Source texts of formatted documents
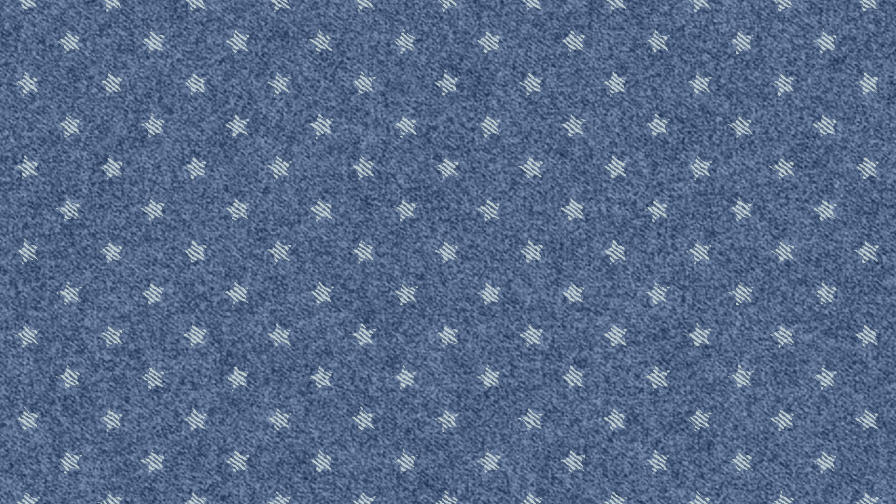
Reproduce this pattern procedurally as a Shadertoy shader.

```glsl
float hash(vec2 p) {
    vec3 q = fract(p.xyx * 0.1031);
    q += dot(q, q.yzx + 33.33);
    return fract((q.x + q.y) * q.z);
}

float noise(vec2 p) {
    vec2 cell = floor(p), f = fract(p);
    f = f * f * (3.0 - 2.0 * f);
    return mix(mix(hash(cell), hash(cell + vec2(1, 0)), f.x),
               mix(hash(cell + vec2(0, 1)), hash(cell + vec2(1, 1)), f.x), f.y);
}

// Signed distance to the edges of a five-pointed star, folded into one half arm
float starDistance(vec2 p, float outer, float inner, float tilt) {
    float sector = 6.283185 / 5.0;
    float angle = atan(p.y, p.x) - 1.570796 - tilt;
    angle = abs(mod(angle + 0.5 * sector, sector) - 0.5 * sector);
    vec2 q = length(p) * vec2(cos(angle), sin(angle));
    vec2 tip = vec2(outer, 0.0);
    vec2 edge = inner * vec2(cos(0.5 * sector), sin(0.5 * sector)) - tip;
    return dot(q - tip, normalize(vec2(edge.y, -edge.x)));
}

// Offset to the nearest point of a lattice with staggered rows
vec2 staggered(vec2 p) {
    vec2 corner = fract(p + 0.5) - 0.5;
    vec2 middle = fract(p) - 0.5;
    return dot(corner, corner) < dot(middle, middle) ? corner : middle;
}

void mainImage(out vec4 fragColor, in vec2 fragCoord) {
    // Six star pitches fill the canvas height
    vec2 p = fragCoord / iResolution.y * 6.0;
    float pixel = 6.0 / iResolution.y;

    // Twill runs down to the right, with short uneven threads
    float across = 0.75 * p.x + p.y;
    float along = p.x - 0.75 * p.y;
    float wobble = noise(p * 14.0 + 7.0) - 0.5;
    float twill = sin(6.283185 * (across * 17.0 + 0.35 * wobble));
    float fibre = noise(vec2(along * 26.0, across * 38.0) + 40.0);
    float speckle = noise(p * 44.0 + 90.0);
    float mottle = noise(p * 9.0) - 0.5;
    float cloud = noise(p * 2.5 + 60.0) - 0.5;

    // Faded indigo cloth
    float shade = 0.5 + 0.75 * (fibre - 0.5) + 0.65 * (speckle - 0.5)
                + 0.18 * mottle + 0.1 * cloud + 0.09 * twill;
    vec3 color = mix(vec3(0.17, 0.25, 0.38), vec3(0.47, 0.55, 0.68), shade);

    // Pale stars printed on the raised threads, ragged at the rim
    float d = starDistance(staggered(p - vec2(1.0 / 3.0, 0.0)), 0.152, 0.08, 0.22);
    d += 0.03 * (fibre - 0.5);
    float cover = 1.0 - smoothstep(-0.7 * pixel, 0.7 * pixel, d);
    float thread = smoothstep(-0.7, 0.6, twill + 1.2 * (speckle - 0.5));
    color = mix(color, vec3(0.77, 0.83, 0.84), cover * mix(0.22, 0.92, thread));

    fragColor = vec4(clamp(color, 0.0, 1.0), 1.0);
}
```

■ INSTRUCTIONS TO FOLLOW:
Scan the records for the string "smoothstep". Copy each line in which it appears.

■ YOUR RESPONSE:
    float cover = 1.0 - smoothstep(-0.7 * pixel, 0.7 * pixel, d);
    float thread = smoothstep(-0.7, 0.6, twill + 1.2 * (speckle - 0.5));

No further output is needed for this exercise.